Recent cable news coverage–on CNN, CBS, and ABC–has followed a series of high profile newspaper
articles on school lunch safety, ammoniated beef, airport food safety,
E. coli in tenderized steaks, and Russia’s refusal of U.S. chicken over chlorine concerns.
uptick in media buzz, the U.S. Food and Drug Administration (FDA) food safety reform bill remains stalled
behind health care reform in the Senate. And, until recently (Monday night) the Obama Administration had yet to name a nominee to lead the USDA’s Food Safety and Inspection Service (FSIS) to regulate meat and poultry products, which account for 20 percent of the food supply.
The Centers for Disease Control and Prevention (CDC) has been investigating the outbreak since July 2009–the agency found that of 39 people who became ill 51% of the patients recently had eaten salami.
The salami recall is only the most recent fuel to the fire generating media attention to food safety issues–and though salami is a USDA-regulated product, it appears that the ground pepper in the salami, an FDA-regulated product, might actually be the culprit.
Since Christmas Eve, the USDA’s food safety division has recalled millions of pounds of potentially contaminated meat. In the past month, The FDA has also initiated its share of recalls, on a wide variety of foods–cheese logs, pine nuts, milk, caramel, hazelnuts, and pet food, to name but a few.
In the context of a seemingly constant barrage of recalls, CBS News ran a segment exploring America’s food safety system two weeks ago.
“Only 7 percent give the U.S. an A on ensuring the safety of our food supply,” according to a CBS poll.
Watch the segment here:
CNN also took special notice of food safety issues and the then leaderless FSIS at the beginning of the month.

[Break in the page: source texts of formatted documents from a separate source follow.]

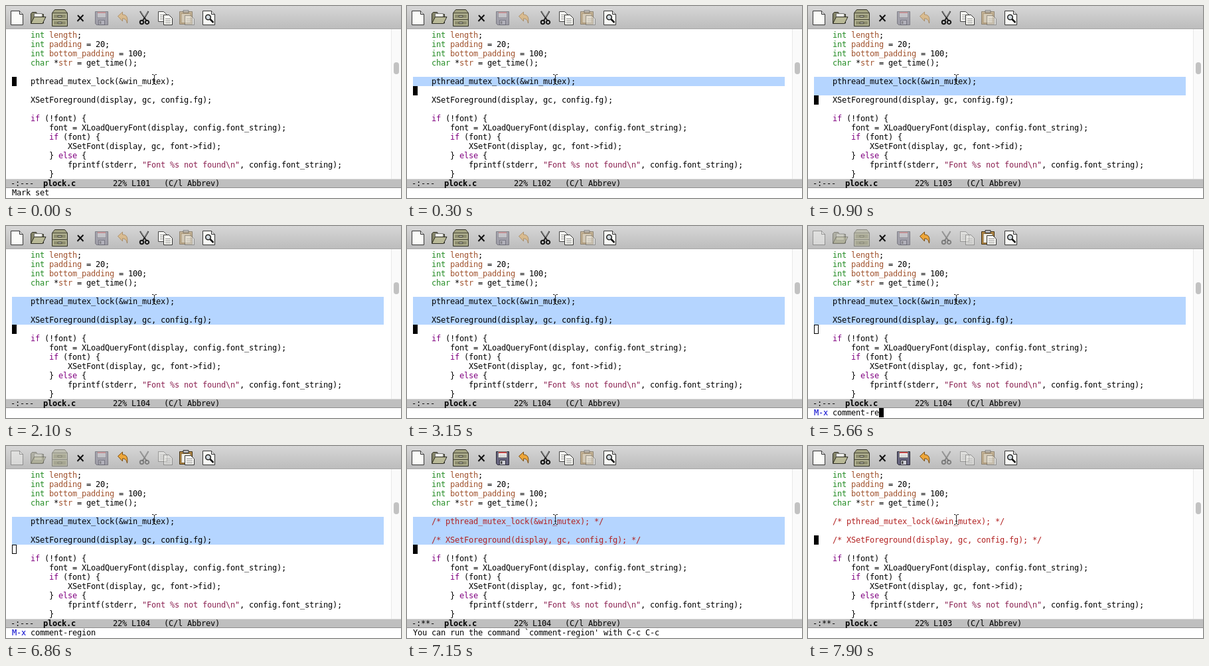
An HTML page with a canvas that plays this animation: 595x290 px, repeating every 8 s.

```html
<!DOCTYPE html>
<html lang="en">
<head>
<meta charset="utf-8">
<title>Commenting a region</title>
<style>
  html, body { margin: 0; width: 100%; height: 100%; overflow: hidden; background: #fff; }
  canvas { display: block; }
</style>
</head>
<body>
<canvas id="stage" width="595" height="290"></canvas>
<script>
const ctx = document.getElementById('stage').getContext('2d');
const LOOP = 8000, CELL = 7, ROW = 14, LEFT = 9, TOP = 37;
const FONT = '12px "DejaVu Sans Mono", monospace';

const code = String.raw`int length;
int padding = 20;
int bottom_padding = 100;
char *str = get_time();

pthread_mutex_lock(&win_mutex);

XSetForeground(display, gc, config.fg);

if (!font) {
    font = XLoadQueryFont(display, config.font_string);
    if (font) {
        XSetFont(display, gc, font->fid);
    } else {
        fprintf(stderr, "Font %s not found\n", config.font_string);
    }`.split('\n');

const syntax = [
  [/\/\*.*\*\//g, '#b22222'],
  [/"[^"]*"/g, '#8b2252'],
  [/\b(int|char)\b/g, '#228b22'],
  [/\b(if|else)\b/g, '#800080'],
  [/(?<=int |char \*)\w+/g, '#a0522d'],
];

// Each step changes part of the state; the rest carries over.
const steps = [
  [0, { row: 5, on: true, marked: true, edited: false, prompt: null, echo: 'Mark set', tools: 'region' }],
  [300, { row: 6, echo: '' }],
  [750, { on: false }],
  [900, { row: 7, on: true }],
  [1200, { row: 8 }],
  [1650, { on: false }],
  [2100, { on: true }],
  [2700, { on: false }],
  [3150, { on: true }],
  [3450, { prompt: '', tools: 'prompt' }],
  ...[3740, 3890, 4030, 4180, 4330, 4470, 4620].map((t, i) => [t, { prompt: 'comment'.slice(0, i + 1) }]),
  [5070, { on: false }],
  [5360, { prompt: 'comment-', on: true }],
  [5660, { prompt: 'comment-re' }],
  [5960, { prompt: 'comment-reg' }],
  [6110, { prompt: 'comment-regio' }],
  [6260, { prompt: 'comment-region' }],
  [6860, { on: false }],
  [7000, { prompt: null, on: true, edited: true, tools: 'edited' }],
  [7150, { echo: "You can run the command `comment-region' with C-c C-c" }],
  [7750, { marked: false, echo: '', tools: 'plain' }],
  [7900, { row: 7 }],
];

const dimmed = {
  region: ['save', 'undo', 'paste'],
  prompt: ['file', 'open', 'cabinet', 'save', 'cut', 'copy'],
  edited: ['paste'],
  plain: ['cut', 'copy', 'paste'],
};

const page = (x, y, w, h) => `M${x} ${y}h${w - 5}l5 5v${h - 5}h${-w}z`;
const lines = (x, y, w, n) => Array.from({ length: n }, (_, i) => `M${x} ${y + i * 3}h${w}`).join('');
const ring = (x, y, r) => `M${x - r} ${y}a${r} ${r} 0 1 0 ${2 * r} 0a${r} ${r} 0 1 0 ${-2 * r} 0`;

// Icon layers: path, fill, stroke, line width.
const icons = {
  file: [
    [page(7.5, 7.5, 18, 21), '#fbfbf8', '#333'],
    ['M20.5 7.5v5h5', '#ddd', '#333'],
  ],
  open: [
    ['M37.5 26V11.5l2-2h6l2 3h9V26z', '#85856a', '#2e2e24'],
    ['M42.5 11.5h12v10h-12z', '#f4f4ee', '#777'],
    ['M37.5 26.5l5-10h17.5l-5 10z', '#b9b997', '#2e2e24'],
  ],
  cabinet: [
    ['M69.5 10.5l4-5h15l4 5v20h-23z', '#a3a382', '#34342a'],
    ['M70 10.5h22M70 20.5h22', null, '#4b4b3b'],
    ['M71.5 12.5h19v6h-19zM71.5 22.5h19v6h-19z', '#8d8d6e', '#bcbc9e'],
    ['M78 14.5h6v2h-6zM78 24.5h6v2h-6z', '#e7e7d8', '#44443a'],
  ],
  close: [['M108 14l8.500 9M116.500 13.500l-9 9.500', null, '#111', 2]],
  save: [
    ['M134.500 8.500h19v20h-17l-2-2z', '#66647e', '#2b2a38'],
    ['M137.500 8.500h13v9h-13z', '#fafafa', '#777'],
    ['M138 10h12', null, '#c44848', 2],
    ['M139 13.500h10M139 15.500h10', null, '#bbb'],
    ['M139.500 21.500h9v7h-9z', '#cfcfd6', '#33323f'],
    ['M141 23h2.500v4h-2.500z', '#444'],
  ],
  undo: [['M168.500 15.500l7-6.500v4c6 0 8.500 4 7 13c-1-5-3-7-7-7v4z', '#eda63a', '#7a4d12']],
  cut: [
    ['M202 8l9.500 14M214.500 8l-8.500 14', null, '#222', 2],
    ['M202.500 8.500l6 8M214 8.500l-5 8', null, '#ddd', .7],
    [ring(204.500, 24.500, 2.700) + ring(212.500, 24.500, 2.700), null, '#161616', 2],
  ],
  copy: [
    [page(229.5, 8.5, 13, 15), '#f8f8f3', '#444'],
    [lines(232, 13.5, 8, 3), null, '#999'],
    [page(237.5, 13.5, 13, 15), '#f8f8f3', '#333'],
    [lines(240, 19.5, 8, 3), null, '#888'],
  ],
  paste: [
    ['M261.500 8.500h19v19h-19z', '#b58a45', '#3f3015'],
    ['M267 6.500h8v4h-8z', '#b9b9b9', '#333'],
    ['M264 11.500h14v14h-14z', '#eeeee6', '#86683a'],
    [page(269.5, 14.5, 14, 14), '#fafaf5', '#333'],
    [lines(272, 19.5, 9, 3), null, '#888'],
  ],
  search: [
    [page(296.5, 7.5, 18, 21), '#fafaf6', '#333'],
    ['M309.500 7.500v5h5', '#ddd', '#333'],
    [ring(304.500, 17, 3.800), '#d5dde2', '#222', 1.500],
    ['M307.500 20l5 5', null, '#111', 2.500],
  ],
};
for (const layers of Object.values(icons))
  for (const layer of layers) layer[0] = new Path2D(layer[0]);

function box(x, y, w, h, color) {
  ctx.fillStyle = color;
  ctx.fillRect(x, y, w, h);
}

// Characters sit on a fixed terminal grid; y is the top of the row.
function type(str, x, y, color = '#000', weight = '') {
  ctx.font = weight + FONT;
  ctx.fillStyle = color;
  [...str].forEach((ch, i) => {
    if (ch !== ' ') ctx.fillText(ch, x + i * CELL, y + 11);
  });
}

function typeCode(str, x, y) {
  const colors = Array(str.length).fill('#000');
  for (const [pattern, color] of syntax)
    for (const m of str.matchAll(pattern)) colors.fill(color, m.index, m.index + m[0].length);
  colors.forEach((color, i) => type(str[i], x + i * CELL, y, color));
}

function drawToolbar(tools) {
  const shade = ctx.createLinearGradient(0, 0, 0, 35);
  shade.addColorStop(0, '#d6d6d6');
  shade.addColorStop(1, '#bcbcbc');
  box(0, 0, 595, 35, shade);
  box(0, 34, 595, 1, '#a6a6a6');
  for (const [name, layers] of Object.entries(icons)) {
    ctx.globalAlpha = dimmed[tools].includes(name) ? 0.4 : 1;
    for (const [path, fill, stroke, width = 1] of layers) {
      if (fill) { ctx.fillStyle = fill; ctx.fill(path); }
      if (stroke) { ctx.strokeStyle = stroke; ctx.lineWidth = width; ctx.stroke(path); }
    }
  }
  ctx.globalAlpha = 1;
}

function drawScrollbar() {
  box(580, 35, 15, 226, '#fafafa');
  box(580, 35, 1, 226, '#e8e8e8');
  ctx.fillStyle = '#c2c2c2';
  ctx.beginPath();
  ctx.roundRect(584, 85, 8, 18, 4);
  ctx.fill();
}

function drawBuffer(s) {
  const y = TOP + s.row * ROW;
  if (s.marked) box(LEFT, TOP + 5 * ROW, 560, (s.row - 5) * ROW, '#b5d5ff');
  code.forEach((str, i) => {
    const comment = s.edited && (i === 5 || i === 7);
    typeCode(comment ? `/* ${str} */` : str, LEFT + 4 * CELL, TOP + i * ROW);
  });
  if (s.prompt !== null) {
    ctx.strokeStyle = '#000';
    ctx.lineWidth = 1;
    ctx.strokeRect(LEFT + .5, y + .5, CELL - 1, ROW - 1);
  } else if (s.on) box(LEFT, y, CELL, ROW, '#000');
}

function drawModeLine(s) {
  box(0, 261, 595, 14, '#bfbfbf');
  box(0, 261, 595, 1, '#d9d9d9');
  box(0, 274, 595, 1, '#8c8c8c');
  const put = (col, str, weight) => type(str, 7 + col * CELL, 261, '#000', weight);
  put(0, s.edited ? '-:**-' : '-:---');
  put(7, 'plock.c', 'bold ');
  put(22, `22% L${96 + s.row}   (C/l Abbrev)`);
}

function drawEcho(s) {
  if (s.prompt === null) return type(s.echo, LEFT, 275);
  type('M-x', LEFT, 275, '#0000cd');
  type(s.prompt, LEFT + 4 * CELL, 275);
  if (s.on) box(LEFT + (4 + s.prompt.length) * CELL, 275, CELL, ROW, '#000');
}

function drawPointer() {
  ctx.strokeStyle = '#222';
  ctx.lineWidth = 1;
  ctx.stroke(new Path2D('M220 103.500h2l1.500 1.500l1.500-1.500h2M223.500 105v12M220 118.500h2l1.500-1.500l1.500 1.500h2M222 113.500h3'));
}

function draw(t) {
  const s = Object.assign({}, ...steps.filter(([at]) => at <= t).map(([, change]) => change));
  box(0, 0, 595, 290, '#fff');
  drawToolbar(s.tools);
  drawScrollbar();
  drawBuffer(s);
  drawModeLine(s);
  drawEcho(s);
  drawPointer();
}

const start = performance.now();
function tick() {
  draw((performance.now() - start) % LOOP);
  requestAnimationFrame(tick);
}
tick();
</script>
</body>
</html>
```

“Politicians in Washington still haven’t figured out that full food safety agenda for you,” noted Erica Hill, as CNN began the two minute segment focused on the need for greater regulation in the wake of a 248,000 pound nationwide tenderized steak recall linked to E. coli in late December.
“It could be a good year for food safety if President Obama and the Congress take new commitment to tightening regulation. They could start off with the agriculture food safety and inspection service. The service has been without a chief for more than a year,” said CNN reporter Louise Schiavone.
“Also high on the agenda, passage of food safety legislation designed to enhance the operation for the Food and Drug Administration, it’s been approved in the House with a version of it pending in the Senate,” added Schiavone.
Watch the full segment here:© Food Safety News